Aloe plant leaves can droop after repotting, if they repotted into a much larger pot, as larger pots retains more moisture. Aloe plants require the soil to dry out between each watering to avoid drooping leaves.
To save an aloe plant with drooping leaves, move the aloe in an area with more sunlight, repot in a pot that is proportional to the size of the aloe plant, with well draining soil and prune back any drooping leaves that turn brown and mushy.
Keep reading to learn why your aloe is drooping and how to save it…
Aloe Plant Drooping Leaves (Lack of Sunlight)

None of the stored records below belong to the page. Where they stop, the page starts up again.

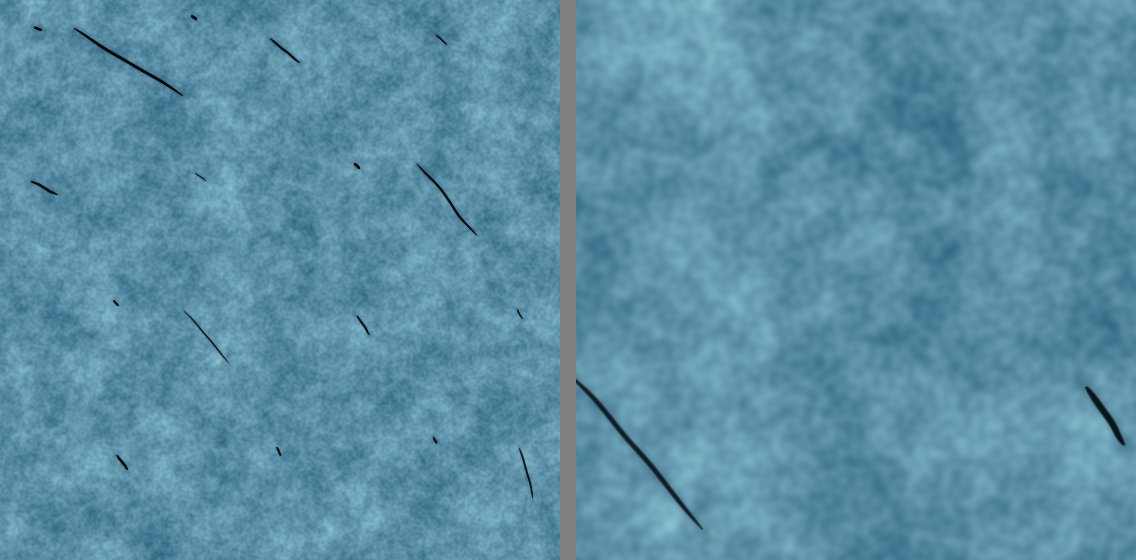
Left, the full canvas; right, a detail of the centre.
Give the GLSL for this texture, as a Shadertoy shader.

```glsl
const vec3 DEEP_BLUE = vec3(0.28, 0.487, 0.587);
const vec3 PALE_BLUE = vec3(0.43, 0.64, 0.725);
const vec3 CRACK_INK = vec3(0.0, 0.03, 0.04);
const vec2 ARC_CENTER = vec2(-0.55, -0.40);
const int CRACK_COUNT = 17;

float hash(vec2 p) {
    vec3 q = fract(vec3(p.xyx) * 0.1031);
    q += dot(q, q.yzx + 33.33);
    return fract((q.x + q.y) * q.z);
}

vec2 gradient(vec2 cell) {
    float angle = 6.28319 * hash(cell);
    return vec2(cos(angle), sin(angle));
}

float gradientNoise(vec2 p) {
    vec2 i = floor(p), f = p - i;
    vec2 u = f * f * f * (f * (f * 6.0 - 15.0) + 10.0);
    vec2 e = vec2(0.0, 1.0);
    float low = mix(dot(gradient(i), f), dot(gradient(i + e.yx), f - e.yx), u.x);
    float high = mix(dot(gradient(i + e.xy), f - e.xy), dot(gradient(i + e.yy), f - e.yy), u.x);
    return mix(low, high, u.y);
}

// Rotated octaves of nearly equal strength give a cloudy, grainy mottle
float mottle(vec2 p, float frequency, float gain) {
    mat2 turn = mat2(0.8, 0.6, -0.6, 0.8);
    float sum = 0.0, amplitude = 1.0;
    p = p * frequency + 40.0;
    for (int k = 0; k < 5; k++) {
        sum += amplitude * gradientNoise(p);
        p = turn * p * 2.03 + 171.7;
        amplitude *= gain;
    }
    return sum;
}

// Coordinates along and across an arc running through the anchor
vec2 arcCoords(vec2 p, vec2 anchor, vec2 center) {
    vec2 a = anchor - center, b = p - center;
    float radius = length(a);
    float angle = atan(a.x * b.y - a.y * b.x, dot(a, b));
    return vec2(angle * radius, length(b) - radius);
}

// Darkness of one blunt, slightly bent stroke with a faint trail past its ends
float crack(vec2 arc, float halfLength, float halfWidth, float seed, float blur) {
    float along = arc.x / halfLength;
    float bend = gradientNoise(vec2(along * 1.1 + 20.0, seed * 7.3 + 5.5));
    float tilt = 0.2 * (hash(vec2(seed, 9.0)) - 0.5);
    float offset = abs(arc.y - halfLength * (0.09 * bend + tilt * along));
    float taper = sqrt(max(0.0, 1.0 - pow(abs(along), 4.0)));
    float core = smoothstep(-blur, blur, halfWidth * taper - offset);
    core *= smoothstep(0.0, 0.3, taper);
    float spread = offset / (2.0 * halfWidth);
    float reach = (abs(arc.x) - halfLength) / 0.012;
    float trail = 0.2 * exp(-spread * spread) * (1.0 - smoothstep(-0.5, 1.0, reach));
    return max(core, trail);
}

void mainImage(out vec4 fragColor, in vec2 fragCoord) {
    vec2 p = fragCoord / iResolution.y;
    float blur = max(0.0011, 0.6 / iResolution.y);

    // Mottled ground
    float tone = 0.5 + 0.67 * mottle(p, 8.5, 0.94);
    vec3 color = mix(DEEP_BLUE, PALE_BLUE, tone);

    // A few long cracks, then ever shorter nicks, all on concentric arcs
    float darkness = 0.0;
    for (int i = 0; i < CRACK_COUNT; i++) {
        float n = float(i);
        vec2 anchor = fract(vec2(0.23, 0.89) + n * vec2(0.5698, 0.7549));
        float halfLength = 0.11 * exp(-0.33 * n) + 0.006;
        float weight = max(hash(vec2(n, 3.0)), smoothstep(0.06, 0.1, halfLength));
        float halfWidth = mix(0.0012, 0.0028, weight);
        float strength = mix(0.8, 1.0, weight);
        vec2 arc = arcCoords(p, anchor, ARC_CENTER);
        darkness = max(darkness, strength * crack(arc, halfLength, halfWidth, n, blur));
    }
    color = mix(color, CRACK_INK, darkness);

    fragColor = vec4(color, 1.0);
}
```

The most common reason for aloe plant leaves drooping is because of a lack of sunlight. Aloe plants are adapted to grow in bright light with some direct sunlight. If the aloe is in too much shade the leaves grow long and droopy in search of more light which causes the leaves to grow weak and droop, under their own weight.
Aloe plants are native to hot and dry climates in Africa and the Arabian peninsula where they are adapted to growing in bright light with ideally 6 hours direct sunlight and high temperatures with infrequent rainfall and well draining soils.
Therefore aloe plants should always be grown in bright light with some direct sunlight when grown indoors or outdoors to replicate the conditions of the aloe plants native environment.
Aloe plants stay smaller, more compact and healthier with thick, stronger leaves if they are grown in more sunlight.
If your aloe plant is not grown on a window sill with bright sunlight, but instead is grown in relative shade then the aloe prioritizes is energy to growing the leaves towards the strongest sources of light, which results in a leggy appearance with weak drooping leaves, that eventually droop down under their own weight.
Aloe Plants also can droop if they are not turned regularly. Aloe plants grow in the direction of the strongest source of light, which can cause them to grow lopsided and topple or droop to one side.
How to Save a Drooping Aloe Plant
- Move the drooping aloe plant to an area of bright light, with some direct sunlight, if the aloe had been in the shade. Brighter light ensures the aloe plant has more energy and resources to grow and support its leaves. Bright light incentives the aloe plant to stay compact and to grow thicker, stronger leaves.
- Be careful about moving drooping aloe plants to full sun if they have been shaded. The contrast of being moved from the shade to full sun all day is likely to scorch the aloe plant brown, particularly if it is moved during Summer. Give the aloe some time to adapt to higher levels of light by exposing the aloe to direct sunlight for more time each day, over the course of 2 weeks. (Read more about sun burnt aloe plants in my article, why is my aloe plant turning brown).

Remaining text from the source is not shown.